=== Work required ===
Keep only those lines of the records that include the string "fillRect".

Collected data
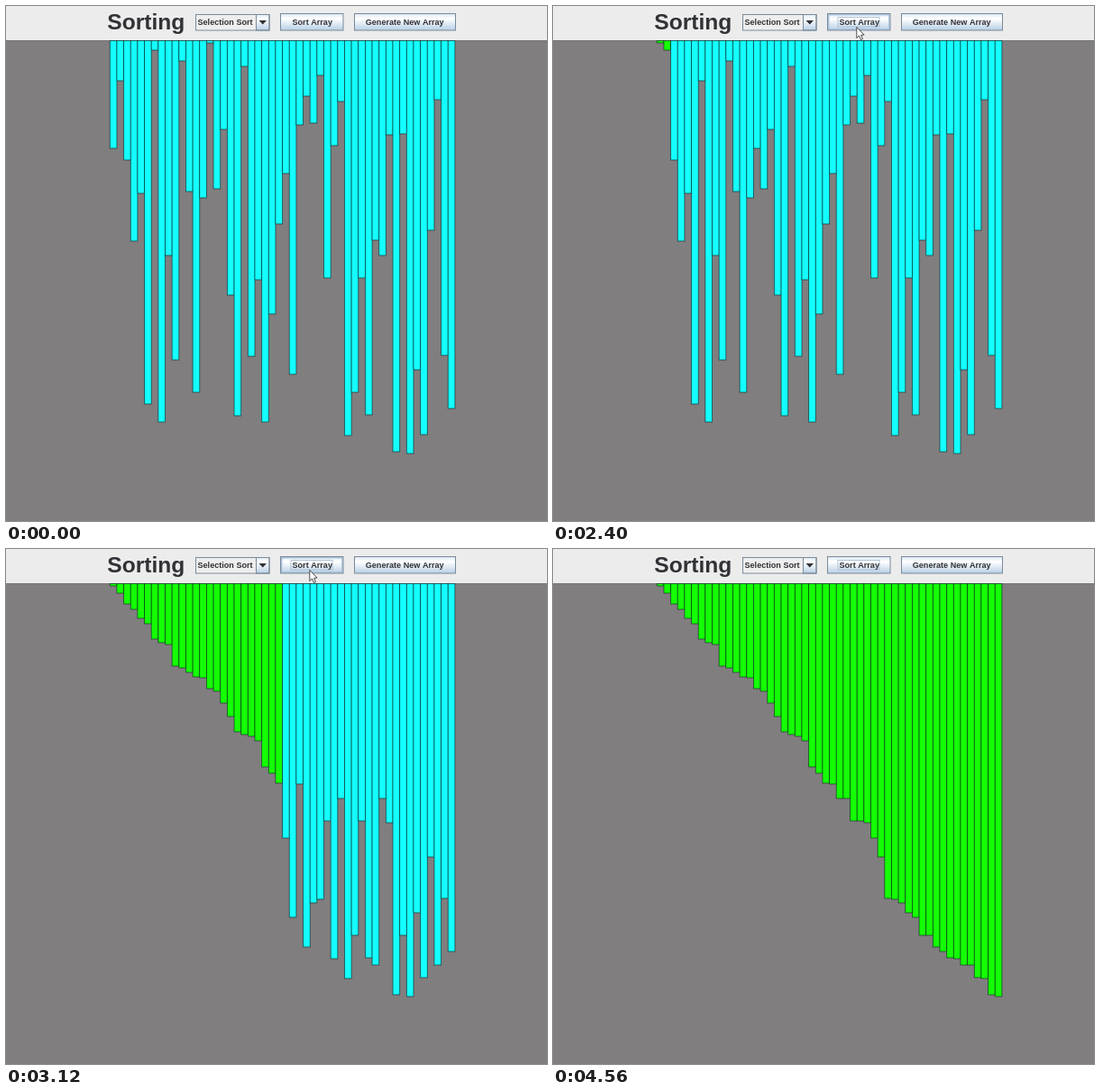
Write an HTML page with a canvas that moves like this. It is 600 px wide and 572 px high and loops after 5040 ms.

```html
<!DOCTYPE html>
<html lang="en">
<head>
<meta charset="utf-8">
<title>Sorting</title>
<style>
  html, body { margin: 0; width: 100%; height: 100%; overflow: hidden; background: #807e7f; }
  canvas { display: block; width: 600px; height: 572px; }
</style>
</head>
<body>
<canvas id="stage" width="600" height="572"></canvas>
<script>
const ctx = document.getElementById('stage').getContext('2d');
const LOOP = 5040, STEP = 40;
const LEFT = 115.3, PITCH = 7.652, TOP = 38.5;
const HOVER_ON = 1000, CURSOR_ON = 2080, CLICK = 2320, LEAVE = 4320;

// lower edge of every bar
const bars = [
  158, 83, 171, 261, 208, 442, 49, 462, 277, 393,
  61, 206, 429, 213, 41, 203, 137, 321, 455, 67,
  389, 304, 462, 342, 242, 186, 409, 132, 100, 130,
  77, 302, 155, 106, 477, 429, 302, 454, 260, 277,
  143, 495, 142, 497, 404, 476, 249, 104, 388, 447
];

// sorting pace: [time, bars in place]
const pace = [[2338, 0], [2400, 2], [2680, 11], [3120, 25], [3800, 44], [4010, 50]];

function sortedCount(t) {
  if (t <= pace[0][0]) return 0;
  for (let i = 1; i < pace.length; i++) {
    const [t0, n0] = pace[i - 1], [t1, n1] = pace[i];
    if (t < t1) return Math.floor(n0 + (n1 - n0) * (t - t0) / (t1 - t0));
  }
  return bars.length;
}

// state of the array after n rounds of selection sort
function selectionSort(n) {
  const a = bars.slice();
  for (let i = 0; i < n; i++) {
    let m = i;
    for (let j = i + 1; j < a.length; j++) if (a[j] < a[m]) m = j;
    [a[i], a[m]] = [a[m], a[i]];
  }
  return a;
}

function label(text, x, y, size) {
  ctx.font = `bold ${size}px "Liberation Sans", Arial, sans-serif`;
  ctx.fillStyle = '#303236';
  ctx.fillText(text, x, y);
}

function frame(x, y, w, h, color, width = 1) {
  ctx.strokeStyle = color;
  ctx.lineWidth = width;
  ctx.strokeRect(x, y, w, h);
}

function glossy(x, y, w, h) {
  const g = ctx.createLinearGradient(0, y, 0, y + h);
  g.addColorStop(0, '#dde8f3');
  g.addColorStop(0.3, '#ffffff');
  g.addColorStop(0.45, '#f0f5fa');
  g.addColorStop(1, '#b8cfe5');
  ctx.fillStyle = g;
  ctx.fillRect(x, y, w, h);
}

function button(text, x, w, textX, hover, focus) {
  glossy(x, 8.5, w, 18.5);
  if (hover) frame(x + 1.2, 9.7, w - 2.4, 16.1, '#a9c2dc', 1.4);
  frame(x, 8.5, w, 18.5, '#7a8a99');
  if (focus) frame(textX - 1.5, 12.5, 46, 10.5, '#a3b8cc', 0.8);
  label(text, textX, 21, 9.1);
}

function combo() {
  ctx.fillStyle = '#eeeeee';
  ctx.fillRect(210, 9, 82, 18);
  glossy(277, 9, 15, 18);
  frame(210.5, 9.5, 81.5, 17.5, '#7a8a99');
  frame(277.5, 9.5, 14.5, 17.5, '#7a8a99');
  label('Selection Sort', 212.5, 21, 9.1);
  ctx.beginPath();
  ctx.moveTo(280.5, 16);
  ctx.lineTo(289, 16);
  ctx.lineTo(284.75, 20.5);
  ctx.fill();
}

function cursor(x, y) {
  ctx.beginPath();
  ctx.moveTo(x, y);
  for (const [dx, dy] of [[0, 12], [2.7, 9.5], [4.7, 14], [6.7, 13.1], [4.8, 8.8], [8.3, 8.5]])
    ctx.lineTo(x + dx, y + dy);
  ctx.closePath();
  ctx.fillStyle = '#fff';
  ctx.fill();
  ctx.strokeStyle = '#222';
  ctx.lineWidth = 0.8;
  ctx.stroke();
}

function drawBars(n) {
  selectionSort(n).forEach((bottom, i) => {
    const x = LEFT + i * PITCH, h = bottom - TOP;
    ctx.fillStyle = i < n ? '#14ff04' : '#14ffff';
    ctx.fillRect(x, TOP, PITCH, h);
    frame(x, TOP, PITCH, h, 'rgba(0,25,25,0.65)', 0.85);
  });
}

function draw(t) {
  ctx.fillStyle = '#807e7f';
  ctx.fillRect(0, 0, 600, 572);
  ctx.fillStyle = '#ececec';
  ctx.fillRect(0, 0, 600, 38);
  ctx.fillStyle = '#747474';
  ctx.fillRect(0, 38, 600, 1);
  label('Sorting', 112.3, 26.3, 24.6);
  combo();
  button('Sort Array', 304.5, 69.5, 317.5, t >= HOVER_ON && t < LEAVE, t >= CLICK);
  button('Generate New Array', 386.5, 112, 398.7, false, false);
  drawBars(sortedCount(t));
  if (t >= CURSOR_ON && t < LEAVE) cursor(336.8, 23.5);
}

const start = performance.now();
function tick() {
  const t = (performance.now() - start) % LOOP;
  draw(Math.floor(t / STEP) * STEP);
  requestAnimationFrame(tick);
}
tick();
</script>
</body>
</html>
```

=== Answer section ===
  ctx.fillRect(x, y, w, h);
  ctx.fillRect(210, 9, 82, 18);
    ctx.fillRect(x, TOP, PITCH, h);
  ctx.fillRect(0, 0, 600, 572);
  ctx.fillRect(0, 0, 600, 38);
  ctx.fillRect(0, 38, 600, 1);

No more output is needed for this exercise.